##### Records for the exercise
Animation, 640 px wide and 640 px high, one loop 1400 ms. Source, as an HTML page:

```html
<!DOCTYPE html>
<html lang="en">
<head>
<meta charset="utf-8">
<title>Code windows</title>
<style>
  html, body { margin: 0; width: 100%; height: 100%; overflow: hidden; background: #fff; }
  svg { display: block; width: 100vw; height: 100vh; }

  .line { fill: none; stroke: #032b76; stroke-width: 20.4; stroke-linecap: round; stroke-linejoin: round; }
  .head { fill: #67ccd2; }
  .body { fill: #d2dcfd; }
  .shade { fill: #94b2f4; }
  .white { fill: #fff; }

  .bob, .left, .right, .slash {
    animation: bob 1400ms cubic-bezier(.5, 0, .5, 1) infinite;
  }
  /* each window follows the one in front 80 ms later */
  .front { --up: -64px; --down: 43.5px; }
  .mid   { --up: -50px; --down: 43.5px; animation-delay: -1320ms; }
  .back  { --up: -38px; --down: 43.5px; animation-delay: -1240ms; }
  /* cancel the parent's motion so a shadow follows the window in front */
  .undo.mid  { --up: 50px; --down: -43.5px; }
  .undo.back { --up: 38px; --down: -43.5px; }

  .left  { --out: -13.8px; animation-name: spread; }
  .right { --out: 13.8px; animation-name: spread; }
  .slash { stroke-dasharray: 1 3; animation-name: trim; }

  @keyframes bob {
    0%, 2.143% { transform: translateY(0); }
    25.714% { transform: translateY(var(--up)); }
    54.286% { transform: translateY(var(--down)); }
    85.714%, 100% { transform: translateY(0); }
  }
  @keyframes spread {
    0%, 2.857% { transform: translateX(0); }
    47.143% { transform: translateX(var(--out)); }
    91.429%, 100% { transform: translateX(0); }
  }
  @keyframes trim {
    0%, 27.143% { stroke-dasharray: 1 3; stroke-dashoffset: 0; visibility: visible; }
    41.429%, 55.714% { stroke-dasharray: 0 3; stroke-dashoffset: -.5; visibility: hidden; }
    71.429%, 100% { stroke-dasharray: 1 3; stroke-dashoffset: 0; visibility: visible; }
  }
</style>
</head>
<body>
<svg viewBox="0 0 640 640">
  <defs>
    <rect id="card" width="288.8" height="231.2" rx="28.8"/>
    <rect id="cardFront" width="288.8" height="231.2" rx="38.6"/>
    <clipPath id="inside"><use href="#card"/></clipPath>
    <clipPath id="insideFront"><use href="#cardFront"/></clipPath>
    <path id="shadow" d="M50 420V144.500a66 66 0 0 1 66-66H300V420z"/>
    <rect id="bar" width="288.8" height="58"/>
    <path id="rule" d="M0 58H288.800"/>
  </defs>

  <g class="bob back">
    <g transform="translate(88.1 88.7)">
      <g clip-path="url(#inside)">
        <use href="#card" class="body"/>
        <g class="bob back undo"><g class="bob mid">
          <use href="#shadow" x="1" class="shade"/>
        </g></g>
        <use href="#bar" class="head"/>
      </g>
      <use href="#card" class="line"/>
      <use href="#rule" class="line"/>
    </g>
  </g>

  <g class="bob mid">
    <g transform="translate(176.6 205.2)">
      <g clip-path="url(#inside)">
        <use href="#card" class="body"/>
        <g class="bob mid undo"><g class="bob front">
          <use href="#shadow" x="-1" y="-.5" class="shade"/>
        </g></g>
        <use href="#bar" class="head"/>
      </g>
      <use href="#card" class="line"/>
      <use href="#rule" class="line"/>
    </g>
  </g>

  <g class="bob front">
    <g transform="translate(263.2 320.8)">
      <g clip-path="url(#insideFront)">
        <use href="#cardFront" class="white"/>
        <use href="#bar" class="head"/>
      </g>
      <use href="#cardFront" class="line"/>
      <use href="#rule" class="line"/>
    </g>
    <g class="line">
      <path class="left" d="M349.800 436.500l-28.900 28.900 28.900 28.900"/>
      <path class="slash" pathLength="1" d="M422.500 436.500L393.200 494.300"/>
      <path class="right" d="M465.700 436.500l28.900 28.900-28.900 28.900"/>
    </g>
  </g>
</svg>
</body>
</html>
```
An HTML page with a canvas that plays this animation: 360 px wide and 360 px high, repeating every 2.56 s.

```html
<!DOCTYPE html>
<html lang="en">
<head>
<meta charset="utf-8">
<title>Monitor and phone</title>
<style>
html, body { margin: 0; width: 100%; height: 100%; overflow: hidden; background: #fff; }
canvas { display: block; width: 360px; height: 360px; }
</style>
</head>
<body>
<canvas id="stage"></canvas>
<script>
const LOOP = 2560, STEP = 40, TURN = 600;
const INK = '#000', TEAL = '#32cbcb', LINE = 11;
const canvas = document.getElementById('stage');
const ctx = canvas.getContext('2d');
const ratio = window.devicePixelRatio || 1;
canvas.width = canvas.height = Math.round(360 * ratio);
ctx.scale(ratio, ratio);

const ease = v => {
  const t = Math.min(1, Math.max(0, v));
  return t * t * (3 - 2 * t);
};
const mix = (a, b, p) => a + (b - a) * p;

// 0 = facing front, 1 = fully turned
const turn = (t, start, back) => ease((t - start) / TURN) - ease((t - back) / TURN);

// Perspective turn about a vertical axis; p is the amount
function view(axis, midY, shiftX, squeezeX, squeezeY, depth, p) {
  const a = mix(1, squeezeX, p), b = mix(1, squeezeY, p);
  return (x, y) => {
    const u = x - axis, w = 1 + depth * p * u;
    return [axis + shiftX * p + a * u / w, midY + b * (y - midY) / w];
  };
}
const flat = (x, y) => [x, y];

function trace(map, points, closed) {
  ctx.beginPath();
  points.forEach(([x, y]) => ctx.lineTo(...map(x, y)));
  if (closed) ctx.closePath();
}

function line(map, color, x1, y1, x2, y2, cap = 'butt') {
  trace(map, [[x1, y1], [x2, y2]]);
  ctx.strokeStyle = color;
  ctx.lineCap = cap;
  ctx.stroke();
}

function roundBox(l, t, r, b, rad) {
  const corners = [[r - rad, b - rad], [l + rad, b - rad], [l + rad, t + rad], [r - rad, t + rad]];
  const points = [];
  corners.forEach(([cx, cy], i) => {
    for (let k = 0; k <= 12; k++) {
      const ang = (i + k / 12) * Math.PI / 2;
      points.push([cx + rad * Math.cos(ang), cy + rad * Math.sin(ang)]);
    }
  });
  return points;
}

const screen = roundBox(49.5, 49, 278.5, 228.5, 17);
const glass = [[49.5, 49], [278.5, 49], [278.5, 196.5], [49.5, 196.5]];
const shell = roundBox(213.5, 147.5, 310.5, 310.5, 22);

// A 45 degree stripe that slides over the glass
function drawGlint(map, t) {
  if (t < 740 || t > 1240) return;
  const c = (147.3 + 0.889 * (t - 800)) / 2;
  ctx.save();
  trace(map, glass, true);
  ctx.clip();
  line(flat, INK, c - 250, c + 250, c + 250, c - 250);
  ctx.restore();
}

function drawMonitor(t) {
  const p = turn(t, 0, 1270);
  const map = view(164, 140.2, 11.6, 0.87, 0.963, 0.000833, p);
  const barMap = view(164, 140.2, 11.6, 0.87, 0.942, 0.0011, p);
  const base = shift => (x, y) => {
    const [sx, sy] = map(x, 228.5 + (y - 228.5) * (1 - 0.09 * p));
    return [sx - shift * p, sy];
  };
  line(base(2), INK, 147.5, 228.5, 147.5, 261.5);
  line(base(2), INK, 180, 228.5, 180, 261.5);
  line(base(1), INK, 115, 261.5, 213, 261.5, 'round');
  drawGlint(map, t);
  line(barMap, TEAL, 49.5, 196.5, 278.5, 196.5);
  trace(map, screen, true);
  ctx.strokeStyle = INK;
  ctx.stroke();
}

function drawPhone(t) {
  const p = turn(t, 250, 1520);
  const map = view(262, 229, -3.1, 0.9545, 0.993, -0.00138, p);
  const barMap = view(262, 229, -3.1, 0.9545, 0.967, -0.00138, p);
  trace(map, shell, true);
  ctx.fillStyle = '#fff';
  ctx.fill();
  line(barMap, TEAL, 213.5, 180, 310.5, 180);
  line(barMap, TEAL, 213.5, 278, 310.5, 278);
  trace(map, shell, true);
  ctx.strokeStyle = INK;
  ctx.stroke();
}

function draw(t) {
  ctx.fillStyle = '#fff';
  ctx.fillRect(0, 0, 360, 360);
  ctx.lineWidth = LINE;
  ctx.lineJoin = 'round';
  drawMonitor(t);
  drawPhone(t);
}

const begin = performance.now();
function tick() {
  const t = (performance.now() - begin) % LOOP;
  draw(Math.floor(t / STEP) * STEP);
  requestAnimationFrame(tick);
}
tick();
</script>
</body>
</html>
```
##########
> _Exercise description_: Copy each line of the records above that carries the word "translateX".

> _Solution for this task_:
    0%, 2.857% { transform: translateX(0); }
    47.143% { transform: translateX(var(--out)); }
    91.429%, 100% { transform: translateX(0); }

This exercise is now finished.